To their credit, Beckman and LaWan Starnes work hard to individualize parts that feel both overdetermined and stiltedly schematic: Michael is a woman grieving her mother’s recent death, and Mykal is a perma-exasperated grandmother whose daughter has just been evicted from her home. Beckman, a stalwart of D.C. theater, especially finds pockets of pathos in a largely static pageant by striding purposefully to a caldera of despair without falling in. Still, it’s not enough to rescue a work that’s short on spontaneity and long on tedious narration: The women’s lives come together as neatly and unremarkably as the teeth of a zipper.
In its overlapping tales, “Shutter Sisters” put me in mind of David Auburn’s “Summer, 1976,” another two-hander about the friendship of a pair of middle-aged women that ran last year on Broadway. Despite top-shelf performances from its actors, that play, too, ceded too much space to diaristic moments of being, to borrow a phrase from Virginia Woolf. But while “Summer” mercifully confined itself to events of one season, its close spiritual sister takes a more elliptical approach to storytelling, swiveling from the loss of a dementia-addled parent to the birth of a child.
Not all of the recounted events are credible. In one scene, Mykal recalls the day her boss called her into her office to break “some pretty amazing news”:
“We want you to be the training manager for our new region.”
I didn’t understand what she was saying.
“We can’t offer much in terms of relocation. But we’re willing to reimburse $1,000 of your expenses.”
“I’m offering you a promotion, Mykal.”
At this juncture, Mykal is no green employee, but a woman who, in a previous job, felt entitled to a “senior position with my name all over it” and once had the chutzpah to march up to a Macy’s counter and brag to a sales associate that “I can make you three sales right now. And I can make more if you hire me!” That she fails to recognize a promotion until it’s spelled out on a billboard beggars belief.
The play, similarly, italicizes its themes, most of which are bluntly realized on Kawecki’s set that manages to be both busily semaphoric and strikingly inert. The moving boxes pull so much focus, they’re practically honorary members of the cast, while the seethingly symbolic tree that partially domes a barely suggested living space has unconvincing roots made of ropes.

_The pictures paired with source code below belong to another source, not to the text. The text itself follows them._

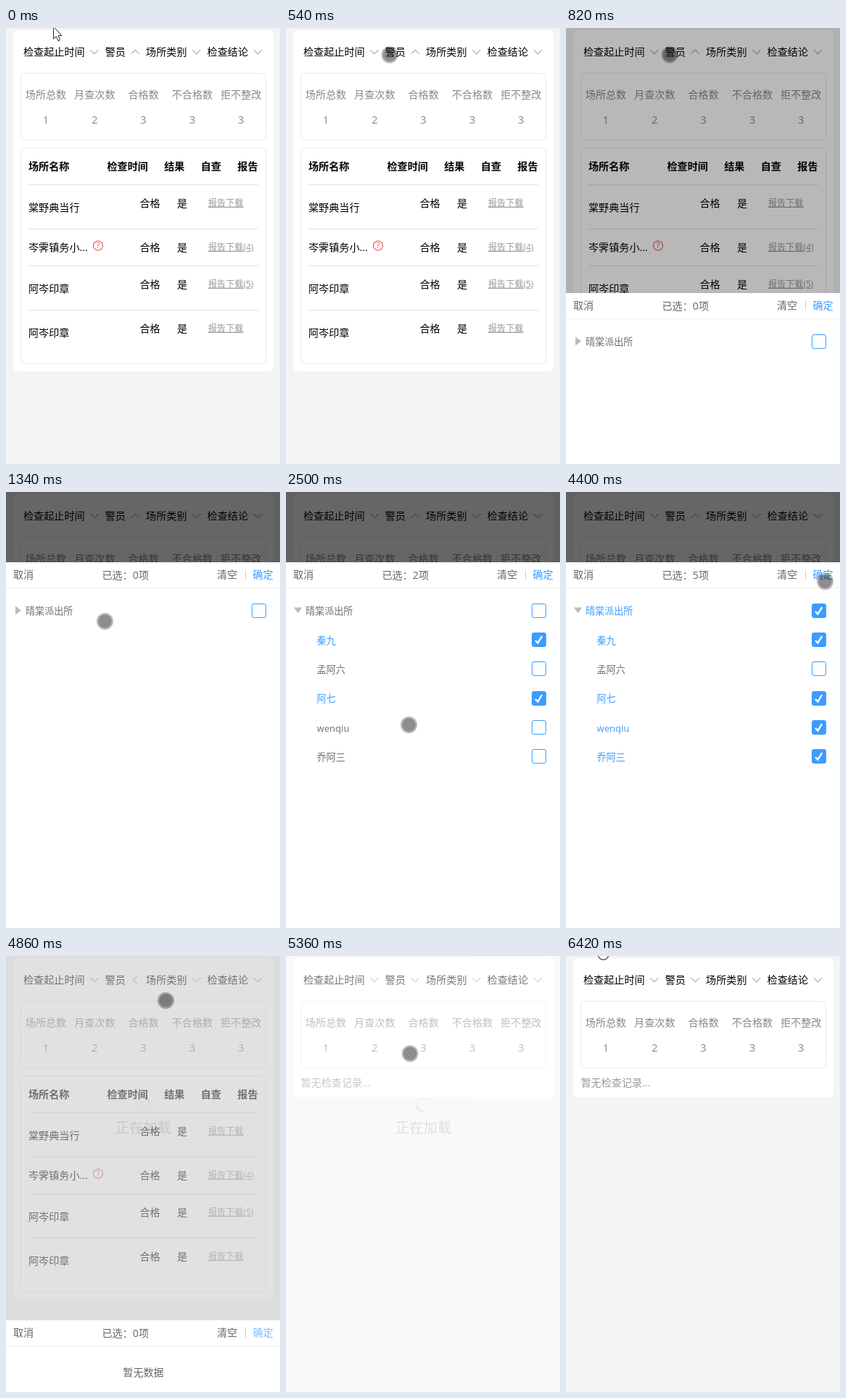
Write an HTML page that moves like this. It is 378 px wide and 602 px high and loops after 6560 ms.

```html
<!DOCTYPE html>
<html lang="zh-CN">
<head>
<meta charset="utf-8">
<style>
  html, body { margin: 0; width: 100%; height: 100%; overflow: hidden; background: #f4f4f4; }
  svg { display: block; width: 378px; height: 602px; }
  text { font-family: "Open Sans", "Noto Sans CJK SC", "Noto Sans CJK", sans-serif; white-space: pre; }
</style>
</head>
<body>
<svg id="stage" viewBox="0 0 378 602"></svg>
<script>
const LOOP = 6560, W = 378, H = 602, SHEET = 505;
const BLUE = '#3c9cff', GREY = '#666', BODY = 14.11, FADE = 300;
const EXPAND = 1620, CONFIRM = 4619, LOAD = 4710, REPLACED = 5100, LOADED = 5200;
const stage = document.getElementById('stage');

const ramp = (t, from, to) => Math.min(1, Math.max(0, (t - from) / (to - from)));
// Rises at one time and falls again at another
const visible = (t, on, off) => ramp(t, on, on + FADE) - ramp(t, off, off + FADE);

// Text placed by its left edge and vertical centre
const text = (x, cy, str, fill = '#000', size = BODY, extra = '') =>
  `<text x="${x}" y="${cy + size * .37}" fill="${fill}" font-size="${size}" ${extra}>${str}</text>`;
const centred = (x, cy, str, fill, size) => text(x, cy, str, fill, size, 'text-anchor="middle"');
const rect = (x, y, w, h, fill, extra = '') =>
  `<rect x="${x}" y="${y}" width="${w}" height="${h}" fill="${fill}" ${extra}/>`;
const box = (y, h) => rect(20.5, y, 338, h, 'none', 'rx="6" stroke="#e9e9e9"');
const rule = (y, x1, x2, color) => `<path d="M${x1} ${y}H${x2}" stroke="${color}"/>`;
const line = (d, color, width, extra = '') =>
  `<path d="${d}" fill="none" stroke="${color}" stroke-width="${width}" ${extra}/>`;
const disc = (x, y, r, extra) => `<circle cx="${x}" cy="${y}" r="${r}" ${extra}/>`;

// Lays labels out left to right with an equal gap
function flow(labels, x, gap, item) {
  return labels.map((label, i) => {
    const left = x, right = x + label.length * BODY;
    x = right + gap;
    return item(label, left, right, i);
  }).join('');
}

const filters = ['检查起止时间', '警员', '场所类别', '检查结论'];
const stats = [['场所总数', 1], ['月查次数', 2], ['合格数', 3], ['不合格数', 3], ['拒不整改', 3]];
const places = [
  { name: '棠野典当行' }, { name: '岑霁镇务小...', reports: 4, flagged: true },
  { name: '阿岑印章', reports: 5 }, { name: '阿岑印章' }
];
// Label and the time it becomes ticked
const people = [
  ['晴棠派出所', 3300], ['秦九', 1960], ['孟阿六', Infinity],
  ['阿七', 2440], ['wenqiu', 2620], ['乔阿三', 3300]
];

function buildTable() {
  const head = (s, x) => text(x, 191, s, '#000', BODY, 'font-weight="700"');
  let top = 216.5;
  const rows = places.map(({ name, reports, flagged }) => {
    const y = top;
    top += flagged ? 51 : 61;
    return rule(y, 31, 348, '#e2e2e2')
      + text(31, y + (flagged ? 25.5 : 31), name)
      + text(184.5, y + 25.3, '合格') + text(236, y + 25.3, '是')
      + text(279, y + 24.8, '报告下载' + (reports ? `(${reports})` : ''), '#999', 12.1, 'text-decoration="underline"')
      + (flagged ? disc(127, y + 23, 6.5, 'fill="none" stroke="#f04848" stroke-width="1.1"')
        + centred(127, y + 23, '?', '#f04848', 10.5) : '');
  });
  return box(165.5, 298) + head('场所名称', 31)
    + flow(['检查时间', '结果', '自查', '报告'], 139.5, 22.3, head) + rows.join('');
}
const table = buildTable();

function page(t) {
  const empty = t >= REPLACED;
  const turn = 180 * (1 - ramp(t, LOAD, LOAD + FADE));
  return rect(10, 3, 359, empty ? 192 : 471, '#fff', 'rx="6"')
    + flow(filters, 24, 28.1, (s, x, right, i) => text(x, 33, s)
      + line('M-5.5 -2.8L0 2.8L5.5 -2.8', '#b8b8b8', 1.3,
        `transform="translate(${right + 13.3} 33) rotate(${i === 1 ? turn : 0})"`))
    + box(62.5, 92)
    + stats.map(([s, n], i) => centred(55 + i * 67.3, 92, s, '#888')
      + centred(55 + i * 67.3, 126.3, n, '#888', 14.8)).join('')
    + (empty ? text(20.5, 175, '暂无检查记录...', '#999') : table);
}

function loader(t) {
  return `<g opacity="${visible(t, LOAD, LOADED)}">` + rect(0, 0, W, H, '#fff')
    + disc(189, 205, 9.5, 'fill="none" stroke="#f2f2f2" stroke-width="1.5"')
    + line('M6.7 -6.7A9.5 9.5 0 0 1 6.7 6.7', '#d4d4d4', 1.5,
      `transform="translate(189 205) rotate(${t * .36})"`)
    + centred(189.5, 237, '正在加载', '#c8c8c8', 19.2) + '</g>';
}

const checkbox = (y, on) => rect(339.5, y - 9.5, 19, 19, on ? BLUE : '#fff', `rx="2.5" stroke="${BLUE}"`)
  + (on ? line(`M344 ${y + 1}L347.4 ${y + 4.6}L353.2 ${y - 5}`, '#fff', 2.4) : '');

function tree(t) {
  const open = t >= EXPAND;
  const arrow = open ? 'M11 62.5H22L16.5 70.5Z' : 'M13 60.5V72.5L21 66.5Z';
  return `<path d="${arrow}" fill="#bbb"/>`
    + people.slice(0, open ? people.length : 1).map(([name, at], i) => {
      const y = 67 + i * 40.35, on = t >= at;
      return text(i ? 42.5 : 27, y + (i && .5), name, on ? BLUE : '#707070', 13.1)
        + checkbox(Math.floor(y), on);
    }).join('');
}

function panel(t) {
  const shown = visible(t, 680, CONFIRM);
  if (t < 740 || shown <= 0) return '';
  const cleared = t >= CONFIRM;
  const count = cleared ? 0 : people.filter(([, at]) => t >= at).length;
  return rect(0, 0, W, H, '#000', `opacity="${.6 * shown}"`)
    + `<g transform="translate(0 ${Math.round(H - SHEET * shown)})">` + rect(0, 0, W, H, '#fff')
    + text(10, 17, '取消', GREY) + text(132.5, 17.3, `已选：${count}项`, GREY)
    + text(291, 17, '清空', GREY) + rect(330, 10, 1, 14, '#ccc')
    + text(340.5, 17, '确定', cleared ? '#7dbdff' : BLUE)
    + rule(35.5, 0, W, '#eee')
    + (cleared ? centred(189.5, 72, '暂无数据', GREY) : tree(t)) + '</g>';
}

// Pointer glides: start, end, x, y
const glides = [
  [80, 540, 143, 37], [1000, 1340, 136.5, 178.5], [1340, 1460, 114.5, 170.5],
  [1680, 2240, 148.5, 268], [2420, 2500, 169.5, 321.5], [2560, 3040, 355, 337],
  [3100, 3220, 354, 362], [3340, 3660, 352, 272], [3820, 4400, 357.5, 123.5],
  [4540, 4860, 220.5, 61.5], [4860, 5180, 190, 203], [5240, 5620, 130, -13]
];

function pointer(t) {
  if (t < 80) return '<path d="M65.5 -2V15L69.4 11.6L72 17.8L74.6 16.7L72 10.6H77Z" fill="#fff" stroke="#222"/>';
  if (t >= 6280) return disc(113 - 61.5 * ramp(t, 6280, 6420), -2, 7.2, 'fill="#fff" stroke="#333" stroke-width="1.2"');
  let x = 76, y = 4;
  for (const [from, to, toX, toY] of glides) {
    const k = ramp(t, from, to);
    x += (toX - x) * k;
    y += (toY - y) * k;
  }
  return disc(x, y, 11.5, 'opacity=".27"') + disc(x, y, 9.3, 'opacity=".24"');
}

function draw(now) {
  const t = now % LOOP;
  stage.innerHTML = rect(0, 0, W, H, '#f4f4f4') + page(t) + loader(t) + panel(t) + pointer(t);
}

let start;
function tick(now) {
  start ??= now;
  draw(now - start);
  requestAnimationFrame(tick);
}
draw(0);
requestAnimationFrame(tick);
</script>
</body>
</html>
```
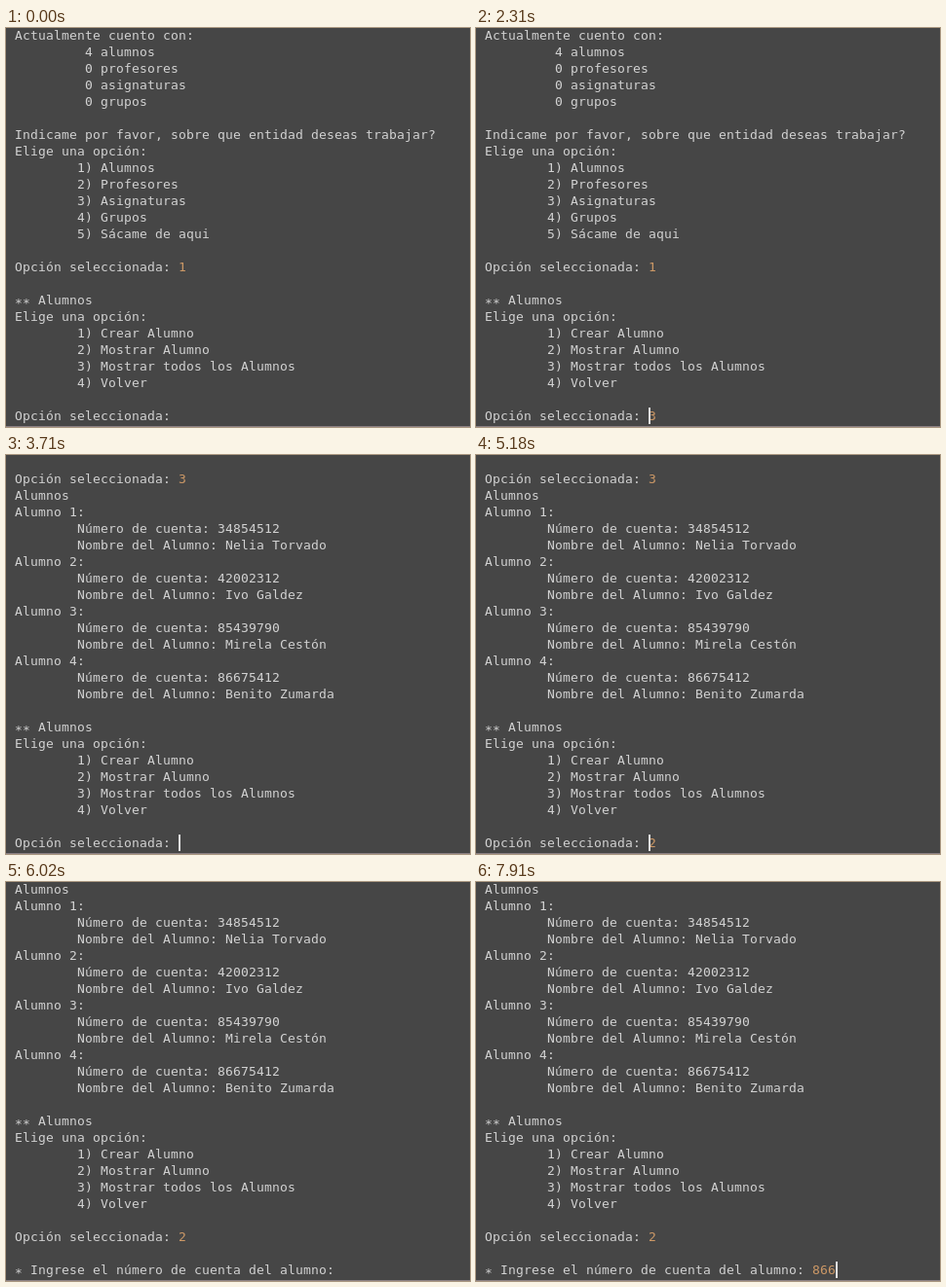
An HTML page with a canvas for the animation above (8 s loop, 476 by 410 pixels).

```html
<!DOCTYPE html>
<html lang="es">
<head>
<meta charset="utf-8">
<title>Consola</title>
<style>
  html, body { margin: 0; width: 100%; height: 100%; overflow: hidden; background: #464646; }
  canvas { display: block; width: 476px; height: 410px; }
</style>
</head>
<body>
<canvas id="stage"></canvas>
<script>
const WIDTH = 476, HEIGHT = 410, LOOP = 8000;
const LEFT = 9, CELL = 8, ROW = 17, BASELINE = 12, LAST_ROW = 23;
const BACK = '#464646', INK = '#d2d2d2', INPUT = '#cc9866', CARET = '#e0e0e0', EDGE = '#8b8083';

const tab = ' '.repeat(8);
const OPTION = 'Opción seleccionada: ';
const ACCOUNT = '* Ingrese el número de cuenta del alumno: ';

const choices = (...items) =>
  ['Elige una opción:', ...items.map((item, i) => `${tab}${i + 1}) ${item}`), ''];
const studentMenu = ['** Alumnos',
  ...choices('Crear Alumno', 'Mostrar Alumno', 'Mostrar todos los Alumnos', 'Volver')];
const student = ([account, name], i) => [
  `Alumno ${i + 1}:`,
  `${tab}Número de cuenta: ${account}`,
  `${tab}Nombre del Alumno: ${name}`];

// "|" separates a prompt from the typed answer.
const log = [
  'Actualmente cuento con:',
  ...['4 alumnos', '0 profesores', '0 asignaturas', '0 grupos'].map(s => `${tab} ${s}`),
  '',
  'Indicame por favor, sobre que entidad deseas trabajar?',
  ...choices('Alumnos', 'Profesores', 'Asignaturas', 'Grupos', 'Sácame de aqui'),
  `${OPTION}|1`,
  '',
  ...studentMenu,
  `${OPTION}|3`,
  'Alumnos',
  ...[['34854512', 'Nelia Torvado'], ['42002312', 'Ivo Galdez'],
      ['85439790', 'Mirela Cestón'], ['86675412', 'Benito Zumarda']].flatMap(student),
  '',
  ...studentMenu,
  `${OPTION}|2`,
  ''
];

// Start time, first visible log line, prompt, typed answer, caret column (-1 = hidden).
const steps = [
  [0, 0, OPTION, '', -1],
  [210, 0, OPTION, '', 21],
  [700, 0, OPTION, '', -1],
  [1260, 0, OPTION, '', 21],
  [1680, 0, OPTION, '3', 22],
  [2170, 0, OPTION, '3', -1],
  [2310, 0, OPTION, '3', 21],
  [2380, 22, '', '', 0],
  [2450, 22, OPTION, '', -1],
  [2660, 22, OPTION, '', 21],
  [3150, 22, OPTION, '', -1],
  [3710, 22, OPTION, '', 21],
  [4200, 22, OPTION, '', -1],
  [4410, 22, OPTION, '2', 22],
  [4900, 22, OPTION, '2', -1],
  [5040, 22, OPTION, '2', 21],
  [5250, 24, '', '', 0],
  [5320, 24, ACCOUNT, '', -1],
  [5530, 24, ACCOUNT, '', 42],
  [6020, 24, ACCOUNT, '', -1],
  [6580, 24, ACCOUNT, '', 42],
  [6720, 24, ACCOUNT, '8', 43],
  [7280, 24, ACCOUNT, '8', -1],
  [7350, 24, ACCOUNT, '86', 44],
  [7630, 24, ACCOUNT, '866', 45]
];

const canvas = document.getElementById('stage');
const ctx = canvas.getContext('2d', { alpha: false });
const ratio = window.devicePixelRatio || 1;
canvas.width = WIDTH * ratio;
canvas.height = HEIGHT * ratio;
ctx.scale(ratio, ratio);
ctx.font = '13px "DejaVu Sans Mono", monospace';

function fill(color, x, y, w, h) {
  ctx.fillStyle = color;
  ctx.fillRect(x, y, w, h);
}

function drawText(text, column, row, color) {
  ctx.fillStyle = color;
  [...text].forEach((char, i) => {
    const drop = char === '*' ? 3 : 0; // asterisks sit at mid height
    ctx.fillText(char, LEFT + (column + i) * CELL, BASELINE + row * ROW + drop);
  });
}

function drawLine(line, row) {
  const [text, answer = ''] = line.split('|');
  drawText(text, 0, row, INK);
  drawText(answer, text.length, row, INPUT);
}

function draw([, top, prompt, typed, caret]) {
  fill(BACK, 0, 0, WIDTH, HEIGHT);
  fill(EDGE, 0, HEIGHT - 1, WIDTH, 1);
  for (let row = 0; row < LAST_ROW; row++) drawLine(log[top + row], row);
  drawLine(`${prompt}|${typed}`, LAST_ROW);
  if (caret >= 0) fill(CARET, LEFT + caret * CELL, 390, 2, 17);
}

const start = performance.now();
let shown;
function tick() {
  const time = (performance.now() - start) % LOOP;
  const step = steps.findLast(([from]) => from <= time);
  if (step !== shown) draw(shown = step);
  requestAnimationFrame(tick);
}
tick();
</script>
</body>
</html>
```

Perhaps thinking of that tree and its wayward branches, Mykal says to her counterpart at the end of the play, “I’m starting to think maybe you get to decide what path you want to be on.” It’s a nice idea, but one that the play has shown us to be untrue: The permit for her life’s path was registered long ago.
Shutter Sisters, by Mansa Ra. Directed by Eric Ruffin. Sets, Kathryn Kawecki; costumes, Lynly Saunders; lighting, Adam Mendelson; sound, David Lamont Wilson. About 1 hour and 30 minutes. Through Feb. 18 at 1st Stage, 1524 Spring Hill Rd., Tysons, Va. 1ststage.org.